I really get nervous flying.
Part of it is an irrational fear of a painful death: i.e. a plane crash. Part of it is I just can’t quite get my mind around the fact that I’m 30,000 feet above the earth and I’m supposed to trust that the foot of Aluminum Alloy between me and a very long jump is really supposed to keep me safe. On top of all that there are would be terrorists, strange noises and popping in my ears that doesn’t happen anywhere else. Yikes.
Yet, I still fly. I made a commitment to myself that I wouldn’t let fear keep me from doing fun things, like travel, etc. True, I haven’t gotten over the fear of those roller coasters yet because the last time I rode the “Mantis” at Cedar Point I got a little sick. Does the Mantis still even exist?
Nevertheless, a couple of weeks ago I had to get back on a plane to fly home from Washington D.C. I had the tremendous opportunity to participate for a week in a Certificate Program in Catholic Social Teaching (CST) at Catholic University through the Centesimus Annus Pro Pontifice (CAPP).
You may have never even heard of Catholic Social Teaching and if I am honest, before I took the course I’m not sure I could have articulated what exactly it was either, at least not in detail. In short though it was amazing to delve the depths of CST for a week by studying Papal Encyclicals from Pope Leo XIII’s Rerum Novarum (On the Condition of Labor) to Pope Benedict’s Caritas in Veritate (Charity in Truth).
I’m a theology major and I had never read a Papal Encyclical before so it’s ok if you haven’t either, but let me tell you something – these dudes are smart.
No, rather, these men are inspired. Inspired by the Holy Spirit. So next time you do not understand a church teaching or question a church dogma – do yourself a favor and just actually read what the Popes and the Church have to say. It may just blow your mind and challenge the paradigms you’ve created due to the popular culture around you.
But I digress. Allow me, ever so briefly just to share the three foundational principles CST is built upon:
- Human Dignity: Every human person conceived is made in the image and likeness of God and is thus deserving of fundamental rights and respect.
- Solidarity: As Pope Francis has said we have a ‘common father’ and thus we all belong to one family. Being a part of one family we have a responsibility to care for one another.
- Subsidiarity: The belief that problems are best handled at the level in which they arise. Subsidiarity then insists on limits to States intervention in the affairs of the family and society.
There’s so much more to CST and while the week brought me closer to God through the studying, new relationships and time I had for prayer, it quickly came to an end.
It was time again to fly. Crap, here come the nerves! I prayed my rosary, made the sign of the cross on the plane, found my seat and then I met Suzie.
Suzie is 77, a great grandmother, black, and a lifelong Democrat. But despite our age, race and political affiliation not being similar we immediately connected. She had a large smile, a casual personality and was herself a convert to Catholicism. We talked family, sports and values. She, as I, loves politics so we talked about all the recent news and all the candidates for President.

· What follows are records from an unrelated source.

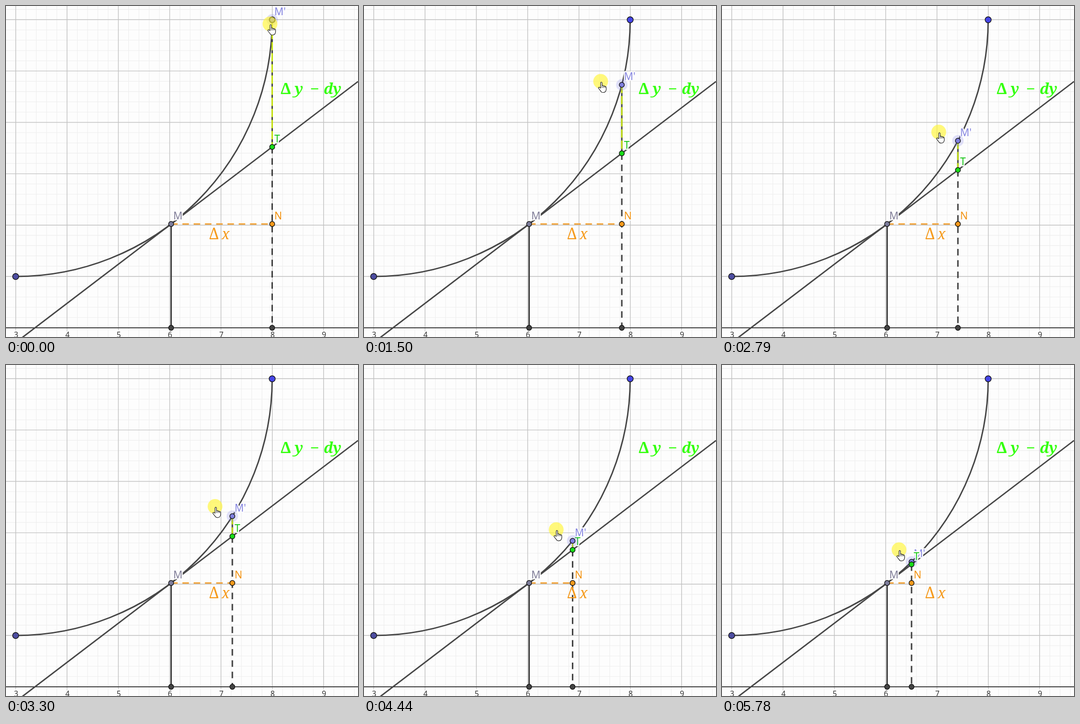
These frames come from a looping animation (728 px wide and 684 px high, 5.87 s). An HTML page with a canvas:

```html
<!DOCTYPE html>
<html>
<head>
<meta charset="utf-8">
<style>
html, body { margin: 0; width: 100%; height: 100%; overflow: hidden; background: #fdfdfd; }
canvas { display: block; }
</style>
</head>
<body>
<canvas id="stage" width="728" height="684"></canvas>
<script>
const ctx = document.getElementById('stage').getContext('2d');
const LOOP = 5870, STEP = 71.3, LAST_STEP = 81;
const UNIT = 106.1, LEFT = 20, TOP = 28.5, RADIUS = 530.5, AXIS = 665;
const M = { x: 341.5, y: 450.5 };
const SLOPE = (M.x - LEFT) / (M.y - TOP);
const INK = '#464646';
const tangentY = x => M.y - (x - M.x) * SLOPE;

// Drag path: seconds, angle of M' on the arc, cursor x, cursor y
const PATH = [
  [0, 0, 546, 37], [.64, .095, 521.5, 80], [.94, .158, 507, 109],
  [1.28, .211, 497.5, 134], [1.93, .346, 473.5, 199], [2.01, .3614, 470, 205],
  [2.58, .4605, 454, 248.5], [2.79, .492, 448, 261], [3.23, .559, 434, 290],
  [3.87, .6327, 413, 320], [4.44, .685, 397, 341], [5.14, .745, 381, 364],
  [5.78, .794, 366, 382]
];

function pose(seconds) {
  let i = 1;
  while (i < PATH.length - 1 && PATH[i][0] < seconds) i++;
  const a = PATH[i - 1], b = PATH[i];
  const k = Math.min(1, (seconds - a[0]) / (b[0] - a[0]));
  return a.map((v, j) => v + (b[j] - v) * k);
}

function line(x1, y1, x2, y2, color = INK, width = 2.9, dash = []) {
  ctx.beginPath();
  ctx.moveTo(x1, y1);
  ctx.lineTo(x2, y2);
  ctx.strokeStyle = color;
  ctx.lineWidth = width;
  ctx.setLineDash(dash);
  ctx.stroke();
  ctx.setLineDash([]);
}

function disc(x, y, r, fill, outlined) {
  ctx.beginPath();
  ctx.arc(x, y, r, 0, 7);
  ctx.fillStyle = fill;
  ctx.fill();
  if (!outlined) return;
  ctx.strokeStyle = '#111';
  ctx.lineWidth = 1.4;
  ctx.stroke();
}

const dot = (x, y, fill, r = 5.2) => disc(x, y, r, fill, true);

function text(str, x, y, color, font, halo) {
  ctx.font = font;
  ctx.lineJoin = 'round';
  if (halo) {
    ctx.strokeStyle = '#fdfdfd';
    ctx.lineWidth = 5;
    ctx.strokeText(str, x, y);
  }
  ctx.fillStyle = color;
  ctx.fillText(str, x, y);
}

const label = (str, x, y, color) =>
  text(str, x + 4.5, y - 9.5, color, '21px "Noto Sans", sans-serif', true);

function formula(parts, y, color, weight) {
  for (const [str, x] of parts) {
    const style = str === 'Δ' ? '33px' : str === '−' ? '32px' : 'italic 30px';
    text(str, x, y, color, `${weight} ${style} "Noto Serif", serif`);
  }
}

function grid() {
  ctx.fillStyle = '#fdfdfd';
  ctx.fillRect(0, 0, 728, 684);
  for (const major of [false, true]) {
    const gap = major ? UNIT : UNIT / 5;
    const color = major ? '#c2c2c2' : '#eeeeee';
    const width = major ? 1.4 : 1.1;
    for (let x = LEFT % gap + .2; x < 728; x += gap) line(x, 0, x, 684, color, width);
    for (let y = TOP % gap - .2; y < 684; y += gap) line(0, y, 728, y, color, width);
  }
  line(0, AXIS, 728, AXIS, '#404040', 1.8);
  ctx.textAlign = 'center';
  for (let n = 3; n <= 9; n++) {
    text(n, LEFT + (n - 3) * UNIT + 1, 685, '#333', '15.5px "Noto Sans", sans-serif', true);
  }
  ctx.textAlign = 'left';
}

function cursor(x, y) {
  disc(x, y, 15.3, 'rgba(255,244,60,.68)');
  ctx.save();
  ctx.translate(x - 7, y + 1);
  const hand = new Path2D('M7 13V2.5Q7 .5 8.5 .5Q10 .5 10 2.5V8' +
    'Q12.5 6.5 13 9Q15.5 7.8 16 10Q18.5 9 18.5 12V16Q18 19 16.5 20.5' +
    'Q15 22 11.5 22Q8.5 22 7 19L2.7 13.5Q2 11.5 4 11.2Q5.5 11.5 7 13Z');
  ctx.fillStyle = '#fff';
  ctx.fill(hand);
  ctx.strokeStyle = '#222';
  ctx.lineWidth = 1.2;
  ctx.stroke(hand);
  for (const k of [10, 13, 16]) line(k, 8.5, k, 12.5, '#222', 1);
  ctx.restore();
}

function draw(seconds) {
  const [, angle, cx, cy] = pose(seconds);
  const x = LEFT + RADIUS * Math.cos(angle);
  const y = TOP + RADIUS * Math.sin(angle);
  const ty = tangentY(x);

  grid();
  ctx.beginPath();
  ctx.arc(LEFT, TOP, RADIUS, 0, Math.PI / 2);
  ctx.strokeStyle = INK;
  ctx.lineWidth = 2.9;
  ctx.stroke();
  line(0, tangentY(0), 728, tangentY(728));
  line(M.x, M.y, M.x, AXIS, '#404040', 3);
  line(M.x, M.y, x, M.y, '#f2a742', 3, [13.5, 9.8]);
  line(x, y, x, ty, INK, 3);
  line(x, ty, x, AXIS, '#404040', 3, [13.5, 9.8]);
  line(x, y, x, ty, '#c3e010', 3, [17, 6]);

  label('M', M.x, M.y, '#807d98');
  label("M'", x, y, '#8585e0');
  label('T', x, ty, '#12c412');
  label('N', x, M.y, '#f29210');
  formula([['Δ', 420], ['x', 446]], 482, '#f59a1c', 'normal');
  formula([['Δ', 567], ['y', 597], ['−', 629], ['d', 657], ['y', 676]], 182, '#33ff0c', 'bold');

  dot(LEFT, 559, '#4d4da0', 6.3);
  dot(LEFT + RADIUS, TOP, '#4646e6', 6.3);
  dot(M.x, AXIS, '#444');
  dot(x, AXIS, '#444');
  dot(M.x, M.y, '#7d7d9c');
  disc(x, y, 11.8, 'rgba(110,110,235,.2)');
  dot(x, y, '#7f7fe0');
  dot(x, ty, '#18dc18');
  dot(x, M.y, '#f59a1c');
  cursor(cx, cy);
}

function tick(now) {
  const step = Math.min(LAST_STEP, Math.floor(now % LOOP / STEP));
  draw(step * STEP / 1000);
  requestAnimationFrame(tick);
}
requestAnimationFrame(tick);
</script>
</body>
</html>
```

Toward the end of the flight I asked Suzie if she would like to pray a decade of the rosary with me. She agreed.
We prayed the rosary, and then, no sooner had we taken off did the plane land safely in Detroit.
Because my attention was on Suzie all my normal nerves about flying didn’t have time to take hold. I was engrossed in another human being, in our conversation and in finding common ground.
This week many of us will head home for Thanksgiving with our families. If your family is like mine there is a wide array of political affiliations, disagreements on family matters and personalities that make you wonder how in the world we had the same parents.
I challenge you however this week to pray for everyone you’ll encounter around your Turkey dinner. Pray that you might see their inherent worth and dignity. Pray that you might experience a sense of solidarity with them. Pray that you might find common ground on which you might all give thanks.
Thankfully I don’t have to fly home as I’m only about two hours from my sisters for Thanksgiving. Yet I know the next time I fly, I’m going to try to live out Catholic Social Teaching the best way I know how: I’m going to forget my own worries by loving the one who God puts to sit with me on the plane.
Perhaps this Thanksgiving, maybe you can forget any worries you have and lose yourself in loving who God has placed next to you at your Thanksgiving table. It’s no accident God placed Suzie next to me on the plane, and it’s no accident who God has placed around your family table.